[Dataset entries]

*****

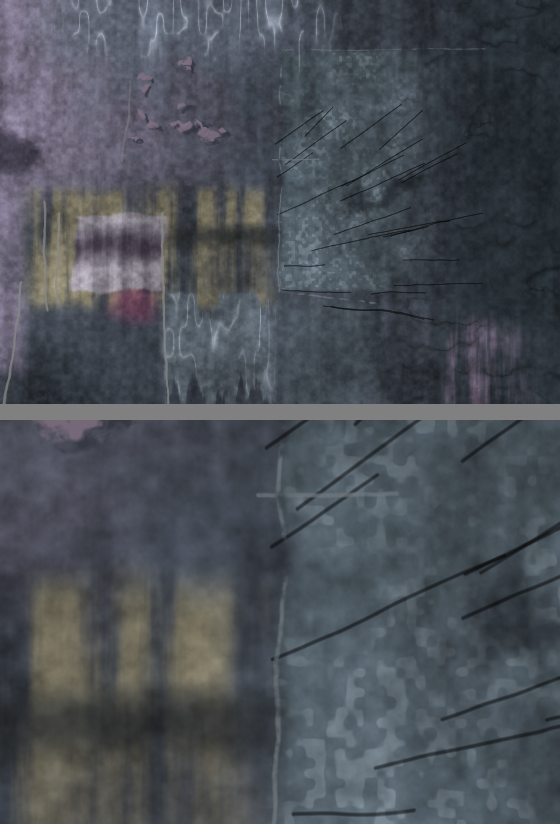
Top: the whole. Bottom: its middle third, enlarged.
Write a Shadertoy shader that draws this texture.

```glsl
// Weathered abstract wall: slate paint under lilac washes, ochre and pale blocks.
// Soft warped boxes lay down the paint fields; stretched noise adds drips and grit,
// and loops scatter the peeling flakes and the fine dark scratches.

float hash(vec2 p) {
    vec3 q = fract(p.xyx * vec3(0.1031, 0.1030, 0.0973));
    q += dot(q, q.yzx + 33.33);
    return fract((q.x + q.y) * q.z);
}

float noise(vec2 p) {
    vec2 i = floor(p), f = fract(p);
    f = f * f * (3.0 - 2.0 * f);
    return mix(mix(hash(i), hash(i + vec2(1, 0)), f.x),
               mix(hash(i + vec2(0, 1)), hash(i + vec2(1, 1)), f.x), f.y);
}

float fbm(vec2 p) {
    float sum = 0.0, amp = 0.5;
    for (int i = 0; i < 5; i++) {
        sum += amp * noise(p);
        p = mat2(1.6, 0.25, -0.25, 1.6) * p * 1.2 + 17.3;
        amp *= 0.5;
    }
    return sum;
}

// Thin winding veins along the middle level of the noise
float vein(vec2 p) {
    return pow(1.0 - abs(2.0 * noise(p) - 1.0), 7.0);
}

float box(vec2 p, vec2 lo, vec2 hi, float soft) {
    vec2 s = smoothstep(lo - soft, lo + soft, p) * (1.0 - smoothstep(hi - soft, hi + soft, p));
    return s.x * s.y;
}

float stroke(vec2 p, vec2 a, vec2 b, float radius) {
    p -= a;
    b -= a;
    float d = length(p - b * clamp(dot(p, b) / dot(b, b), 0.0, 1.0));
    return 1.0 - smoothstep(radius * 0.4, radius + 0.0015, d);
}

void mainImage(out vec4 fragColor, in vec2 fragCoord) {
    vec2 uv = fragCoord / iResolution.xy;
    vec2 p = uv * vec2(1.384, 1.0);
    float cloud = fbm(p * 4.0) - 0.48;
    float blotch = fbm(p * 13.0 + 40.0) - 0.48;
    float grit = fbm(p * 75.0) - 0.48;
    float streak = fbm(p * vec2(42.0, 4.0) + 9.0) - 0.48;
    vec2 w = uv + 0.03 * vec2(blotch, fbm(p * 16.0 + 70.0) - 0.48);

    // Slate ground, darker to the right, with a lilac wash at upper left
    vec3 col = mix(vec3(0.235, 0.258, 0.295), vec3(0.155, 0.185, 0.208),
                   smoothstep(0.7, 0.88, uv.x + 0.25 * cloud));
    float wash = (1.0 - smoothstep(0.05, 0.52, uv.x + 0.5 * cloud + 0.2 * blotch))
               * smoothstep(0.42, 0.62, uv.y + 0.2 * cloud);
    col = mix(col, vec3(0.46, 0.43, 0.51), wash);
    col = mix(col, vec3(0.34, 0.37, 0.42), 0.75 * box(w, vec2(0.08, 0.84), vec2(0.56, 1.2), 0.08));
    col = mix(col, vec3(0.44, 0.41, 0.49), 0.85 * box(w, vec2(-0.2, 0.08), vec2(0.04, 0.55), 0.02));
    col = mix(col, vec3(0.2, 0.19, 0.24), 0.75 * box(w + 0.15 * blotch, vec2(-0.2, 0.55), vec2(0.045, 0.7), 0.025));
    col = mix(col, vec3(0.2, 0.225, 0.255), 0.6 * box(w, vec2(0.06, -0.2), vec2(0.28, 0.2), 0.05));

    // Large blue-grey panel with a speckled skin
    float panel = box(w, vec2(0.5, 0.28), vec2(0.8, 0.87), 0.008) * (1.0 - smoothstep(0.66, 0.82, uv.x));
    col = mix(col, vec3(0.285, 0.33, 0.36), panel * 0.85);
    col += panel * 0.07 * smoothstep(0.5, 0.75, noise(p * 120.0)) * smoothstep(-0.1, 0.15, blotch);
    col = mix(col, vec3(0.13, 0.15, 0.17), 0.7 * box(w + 0.2 * blotch, vec2(0.63, 0.5), vec2(0.72, 0.55), 0.025));
    col = mix(col, vec3(0.27, 0.31, 0.34), 0.7 * box(w, vec2(0.5, -0.1), vec2(0.68, 0.25), 0.03));

    // Ochre field, its shadow band and the magenta stain
    float ochre = box(w, vec2(0.05, 0.24), vec2(0.48, 0.53), 0.025);
    col = mix(col, vec3(0.43, 0.41, 0.34), ochre * smoothstep(-0.22, 0.2, streak + 0.5 * cloud));
    col = mix(col, vec3(0.16, 0.17, 0.18), 0.8 * box(w, vec2(0.3, 0.39), vec2(0.5, 0.435), 0.02));
    col = mix(col, vec3(0.25, 0.26, 0.28), 0.5 * box(w, vec2(0.36, 0.27), vec2(0.5, 0.38), 0.03));
    col = mix(col, vec3(0.43, 0.25, 0.35), 0.8 * box(w, vec2(0.2, 0.21), vec2(0.275, 0.285), 0.025));

    // Pale block with a plum belt, and the dripping block below it
    float pale = box(w, vec2(0.135, 0.28), vec2(0.29, 0.468), 0.005);
    float belt = box(w, vec2(0.05, 0.36), vec2(0.4, 0.425), 0.03);
    vec3 paleColor = mix(vec3(0.5, 0.48, 0.52), vec3(0.25, 0.22, 0.27), belt);
    col = mix(col, paleColor + 0.25 * streak, pale * 0.95);
    float drips = box(w + vec2(0.0, 0.3 * streak), vec2(0.295, 0.04), vec2(0.49, 0.29), 0.015)
                * (1.0 - smoothstep(0.265, 0.28, w.y));
    col = mix(col, vec3(0.33, 0.37, 0.405), drips * 0.85);
    col += drips * 0.17 * vein(p * vec2(55.0, 13.0)) * smoothstep(-0.2, 0.1, blotch);

    // Plum haze at lower right, pale crust running down from the top
    float haze = box(w, vec2(0.69, -0.2), vec2(0.93, 0.2), 0.06);
    col = mix(col, vec3(0.36, 0.32, 0.39), haze * smoothstep(-0.15, 0.25, cloud + streak));
    float crust = box(w + vec2(0.0, 0.25 * streak), vec2(0.12, 0.9), vec2(0.6, 1.2), 0.035);
    col += crust * 0.2 * vein(p * vec2(48.0, 18.0) + 5.0);

    // Brushed streaks, clouds, grit and cracks
    col *= 1.0 + 0.7 * cloud + 0.45 * blotch + 0.4 * streak + 0.5 * grit;
    float crack = vein(p * vec2(7.0, 16.0) + 2.0 * blotch) * smoothstep(0.0, 0.25, blotch + 0.1);
    col *= 1.0 - 0.35 * crack * smoothstep(0.45, 0.9, uv.x);

    // Peeling pink flakes with dark undersides
    for (int i = 0; i < 13; i++) {
        float k = float(i);
        vec2 center = vec2(mix(0.3, 0.54, hash(vec2(k, 3.0))), mix(0.65, 0.88, hash(vec2(k, 8.0))));
        vec2 tip = center + 0.03 * vec2(hash(vec2(k, 5.0)) - 0.7, hash(vec2(k, 6.0)));
        float radius = mix(0.004, 0.015, hash(vec2(k, 12.0)));
        vec2 q = p + 0.09 * vec2(blotch, cloud) + 0.02 * grit;
        col = mix(col, vec3(0.17, 0.18, 0.22), 0.65 * stroke(q + vec2(-0.012, 0.01), center, tip, radius));
        col = mix(col, vec3(0.5, 0.44, 0.51), 0.85 * stroke(q, center, tip, radius));
    }

    // Fine dark scratches fanning across the panel
    for (int i = 0; i < 24; i++) {
        float k = float(i), h = hash(vec2(k, 21.0));
        vec2 a = vec2(mix(0.68, 1.0, hash(vec2(k, 31.0))), mix(0.24, 0.68, h));
        float angle = mix(-0.1, 0.75, h) + 0.2 * (hash(vec2(k, 41.0)) - 0.5);
        vec2 b = a + mix(0.08, 0.26, hash(vec2(k, 51.0))) * vec2(cos(angle), sin(angle));
        col *= 1.0 - 0.5 * stroke(p + 0.04 * cloud, a, b, 0.001);
    }

    // Chalky panel edges and long paint runs
    vec2 q = p + vec2(0.02, 0.01) * blotch;
    float edge = stroke(q, vec2(0.692, 0.28), vec2(0.692, 0.87), 0.0015);
    edge = max(edge, 0.6 * stroke(q, vec2(0.692, 0.875), vec2(1.2, 0.88), 0.0012));
    edge = max(edge, stroke(q, vec2(0.74, 0.273), vec2(0.93, 0.25), 0.002));
    edge = max(edge, stroke(q, vec2(0.675, 0.605), vec2(0.79, 0.607), 0.0015));
    col = mix(col, vec3(0.45, 0.48, 0.5), edge * smoothstep(-0.25, 0.2, grit + blotch) * 0.7);
    float run = stroke(q, vec2(0.396, 0.47), vec2(0.416, 0.0), 0.003);
    run = max(run, stroke(q, vec2(0.108, 0.5), vec2(0.114, 0.23), 0.003));
    run = max(run, stroke(q, vec2(0.143, 0.47), vec2(0.146, 0.25), 0.003));
    run = max(run, stroke(q, vec2(0.05, 0.3), vec2(0.015, 0.0), 0.003));
    run = max(run, 0.5 * stroke(q, vec2(0.325, 0.8), vec2(0.3, 0.6), 0.0025));
    col = mix(col, vec3(0.53, 0.53, 0.53), run * 0.75);

    fragColor = vec4(clamp(col, 0.0, 1.0), 1.0);
}
```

*****

* **PROBLEM STATEMENT**:
Within the entries above, how many lines contain the word "radius"? State the number only.

* **PROBLEM SOLUTION**:
5